Last updated on 23 August 2012
With Web Directions coming to Vancouver for the first time, I knew I didn’t want to miss out on this events. Here is a brief summary of my experience at Web Directions North 2007
First, I had the pleasure of meeting the following people (in alphabetical order):
- John Allsopp
- Angela Baxley
- Kenneth Berger
- Brian (West Coast Logic)
- Dan Cederholm
- Marc Charron
- Joe Clark
- Andy Clarke
- Craig Cook
- Brian Duchek
- Jonathan Eckmier
- Derek Featherstone
- Ian Fenn
- Molly E. Holzschlag
- Klaus Komenda
- Seamus Leahy
- Bill MacEwan
- Alex MacLennan
- Eric Nowina
- Greg Rewis
- Dave Shea
- Maxine Sherrin
- Jonathan Snook
- Stephanie Sullivan
I’m not going to bore you with the gory details, but I’d rather go over the highlights and some lighter moments from my perspective.
Accessibility 2.0 with Derek Featherstone
- Use of Multiple Intellegence Theory and how it’s used this to solve issues.
- Issues with Checkpoint 6.3 using a binary approach.
- An in-depth analysis of Hijax and how it works.
- Opera uses tab to only tab through form fields in a form.
- Seeing the differences between the different versions of JAWS.
- Learning that visually impaired people are starting to use physically raised letters instead of braille.

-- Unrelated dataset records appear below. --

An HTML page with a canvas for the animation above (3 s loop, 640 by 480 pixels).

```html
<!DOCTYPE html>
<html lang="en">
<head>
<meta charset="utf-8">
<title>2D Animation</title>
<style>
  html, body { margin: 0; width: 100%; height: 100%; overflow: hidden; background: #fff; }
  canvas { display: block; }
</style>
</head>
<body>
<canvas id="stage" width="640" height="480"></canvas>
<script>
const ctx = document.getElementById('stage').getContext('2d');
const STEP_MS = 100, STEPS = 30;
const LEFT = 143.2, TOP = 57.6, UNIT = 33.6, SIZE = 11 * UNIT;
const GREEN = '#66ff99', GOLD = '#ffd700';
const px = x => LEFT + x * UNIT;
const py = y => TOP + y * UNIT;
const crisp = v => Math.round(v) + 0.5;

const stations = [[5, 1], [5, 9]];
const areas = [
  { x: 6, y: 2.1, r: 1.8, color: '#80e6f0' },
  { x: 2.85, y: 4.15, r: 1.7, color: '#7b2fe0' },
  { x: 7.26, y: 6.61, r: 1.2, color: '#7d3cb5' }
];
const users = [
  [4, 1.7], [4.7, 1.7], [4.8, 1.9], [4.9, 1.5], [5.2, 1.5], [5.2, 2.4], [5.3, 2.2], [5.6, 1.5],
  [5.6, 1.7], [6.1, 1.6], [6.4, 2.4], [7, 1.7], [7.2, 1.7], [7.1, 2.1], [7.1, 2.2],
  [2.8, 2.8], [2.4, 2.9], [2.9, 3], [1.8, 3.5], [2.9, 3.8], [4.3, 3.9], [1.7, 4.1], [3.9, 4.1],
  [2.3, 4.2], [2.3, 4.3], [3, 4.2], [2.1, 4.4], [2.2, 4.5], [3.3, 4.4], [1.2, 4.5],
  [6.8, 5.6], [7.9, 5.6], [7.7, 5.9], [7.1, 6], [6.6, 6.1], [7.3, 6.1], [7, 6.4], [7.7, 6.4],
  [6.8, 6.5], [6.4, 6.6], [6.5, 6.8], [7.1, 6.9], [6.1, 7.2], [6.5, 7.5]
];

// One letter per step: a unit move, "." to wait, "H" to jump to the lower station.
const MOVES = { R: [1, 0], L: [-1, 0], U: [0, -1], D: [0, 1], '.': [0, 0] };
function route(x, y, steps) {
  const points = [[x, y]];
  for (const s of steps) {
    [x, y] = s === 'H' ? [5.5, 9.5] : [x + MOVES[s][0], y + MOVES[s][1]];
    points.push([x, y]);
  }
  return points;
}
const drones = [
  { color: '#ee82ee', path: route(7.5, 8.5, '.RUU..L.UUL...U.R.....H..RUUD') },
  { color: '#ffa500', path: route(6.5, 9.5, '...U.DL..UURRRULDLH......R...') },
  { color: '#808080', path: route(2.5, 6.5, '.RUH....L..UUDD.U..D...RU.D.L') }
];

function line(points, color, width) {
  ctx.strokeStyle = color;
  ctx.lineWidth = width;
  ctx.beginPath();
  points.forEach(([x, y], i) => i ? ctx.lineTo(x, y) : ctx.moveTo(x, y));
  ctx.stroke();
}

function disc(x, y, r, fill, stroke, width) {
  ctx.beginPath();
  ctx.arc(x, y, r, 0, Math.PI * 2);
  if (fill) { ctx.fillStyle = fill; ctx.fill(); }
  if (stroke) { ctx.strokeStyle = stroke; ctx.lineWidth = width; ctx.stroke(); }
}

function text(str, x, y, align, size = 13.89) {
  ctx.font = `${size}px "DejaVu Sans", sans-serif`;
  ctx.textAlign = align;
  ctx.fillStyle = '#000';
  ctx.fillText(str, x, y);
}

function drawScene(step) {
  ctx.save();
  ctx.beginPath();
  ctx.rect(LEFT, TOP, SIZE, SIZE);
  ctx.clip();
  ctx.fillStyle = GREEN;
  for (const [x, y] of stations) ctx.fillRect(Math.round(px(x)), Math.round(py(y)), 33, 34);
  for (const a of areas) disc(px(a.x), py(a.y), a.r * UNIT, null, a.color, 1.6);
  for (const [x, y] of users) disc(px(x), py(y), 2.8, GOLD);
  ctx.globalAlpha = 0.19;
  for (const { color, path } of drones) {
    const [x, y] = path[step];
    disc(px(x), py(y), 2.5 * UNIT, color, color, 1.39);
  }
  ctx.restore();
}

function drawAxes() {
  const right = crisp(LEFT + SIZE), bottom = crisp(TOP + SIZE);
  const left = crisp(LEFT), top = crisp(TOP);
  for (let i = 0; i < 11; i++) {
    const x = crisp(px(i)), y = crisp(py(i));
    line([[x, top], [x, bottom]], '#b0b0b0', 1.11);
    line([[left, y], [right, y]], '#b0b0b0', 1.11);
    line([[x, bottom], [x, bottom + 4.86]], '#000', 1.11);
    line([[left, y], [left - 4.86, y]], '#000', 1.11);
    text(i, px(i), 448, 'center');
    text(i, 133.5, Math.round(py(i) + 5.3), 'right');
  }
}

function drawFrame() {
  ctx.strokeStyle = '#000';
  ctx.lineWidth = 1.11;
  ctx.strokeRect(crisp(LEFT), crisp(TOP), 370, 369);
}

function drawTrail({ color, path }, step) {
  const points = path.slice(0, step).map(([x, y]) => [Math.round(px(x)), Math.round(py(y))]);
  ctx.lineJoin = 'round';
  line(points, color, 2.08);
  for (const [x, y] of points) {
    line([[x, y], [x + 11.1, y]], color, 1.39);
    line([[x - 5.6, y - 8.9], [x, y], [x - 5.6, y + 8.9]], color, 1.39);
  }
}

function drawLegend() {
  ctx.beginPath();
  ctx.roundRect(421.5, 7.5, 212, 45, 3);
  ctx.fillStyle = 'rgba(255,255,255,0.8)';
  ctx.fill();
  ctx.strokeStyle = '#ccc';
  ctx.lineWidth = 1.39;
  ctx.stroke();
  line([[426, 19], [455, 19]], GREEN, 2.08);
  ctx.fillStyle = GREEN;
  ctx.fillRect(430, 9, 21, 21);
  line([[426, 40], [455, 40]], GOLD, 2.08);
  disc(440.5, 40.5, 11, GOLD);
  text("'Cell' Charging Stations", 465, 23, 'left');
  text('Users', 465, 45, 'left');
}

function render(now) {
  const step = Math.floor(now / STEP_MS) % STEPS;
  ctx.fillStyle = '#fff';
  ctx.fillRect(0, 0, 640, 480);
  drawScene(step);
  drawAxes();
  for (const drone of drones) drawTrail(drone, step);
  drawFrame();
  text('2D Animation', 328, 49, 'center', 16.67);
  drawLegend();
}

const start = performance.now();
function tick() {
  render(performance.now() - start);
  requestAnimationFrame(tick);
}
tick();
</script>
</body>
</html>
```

- If your site is having a particular issue with a screen reader, include it in your accessibility statement.
- For an invalid form input, perhaps have an audible sound to alert the user.
- The interesting prospects of the proposed WAI-ARIA.
- Thinking of the construction of a web application like a traditional storyboard walk-through for animation.
- Ian Fenn accidentally unplugged the projector right before the class.
- Having JAWS and Window Eyes try to read out content while Derek was attempting to talk.
- Derek shaking his fists at the laptop when the above point occurred.
- Poking fun at the Adobe representatives.
Opening Keynote – WSI Vancouver – Crimes against Web Standards with Molly E. Holzschlag
- Well, this was the first time I had seen Molly talk, so the whole experience was quite light-hearted for me. Still informative and engaging.
- Someone admitting they had used ActiveX controls.
- Seeing Eric Meyer with a "Snakes on a Plane" poster on his wall.
Design and Coding at the cutting edge with Cameron Moll
- The diagram that shows Graphic Design (Means) combined with Human Computing (Involvement) and Communication (Meaning) to come up with the UI. (An experience)
- Making input buttons intuitive. (e.g.: "Remember" versus "Yes")
- The very insightful example of where you would put armor on a plane, based on a history of where the bullet holes were found on the planes that returned. (Think about it)
- Do you want to see if a site has sufficient contrast and hierarchy? Try applying a blur as well as devoiding a page of colour. Can you still tell what is what? (I believe this ties into the rules of composition)
<a href="tel:604-123-1234">604-123-1234</a>will work as a dialable link on a phone.
- XHTML-MP is the preferred market language for mobile devices.
Accessibility and the Design Process with Joe Clark
- Poking fun at the deprecated TTC site.
- Getting a real good idea at how much work it will actually take to rebuild the TTC site to a standards-based design. Basically, it sounded like you would need a team of at least 10 people to even attempt it.
- Seeing swear words on the projector.
- Announcement about the Boys’ Night Out at Pub Jacks. "No girls, no trannies. Sorry, kids.".
- Seeing "The Jam" play on the projector before the presentation.
- The idea of looking at different cultures, menus and books for artistic inspiration.
- Thinking of everyday situation and wondering how you would mark them up. (e.g.: A rack of different breads at a bakery. Perhaps an unordered list?)
- Helped Andy move a chair on stage. I commented that "I never would have thought I’d be moving a chair with Andy Clarke today!".
Web Apps: Developer to Designer with Paul Hammond and George Oates
- Learning more about SMARTY.
- Think of designing something by considering it in it’s next larger context. (e.g.: a chair in a room, a room in a house, a house on a street, a street in a city.)
- Learning about Yahoo Pipes.
- Seeing the design process behind the current interface you see at Flickr.
In summary, Web Directions North was as a life-changing experience for me, and I don’t say that very often. It was quite a thrill to be able to talk face to face with my mentors who have helped me out tremendously, past and present.
And how do you top it all off? When I had seen Dave, Derek, John and Maxine at the very end of the conference standing on stage receiving a standing ovation, I felt proud of what they had brought to Vancouver. As well, I had a vision. I had the distinct thought that someday, that will be me. Seriously!
A sincere thanks to these organizers for allowing me to share in the experience. It was quite something for me personally and professionally. Looking forward to you all coming back to the northern hemisphere.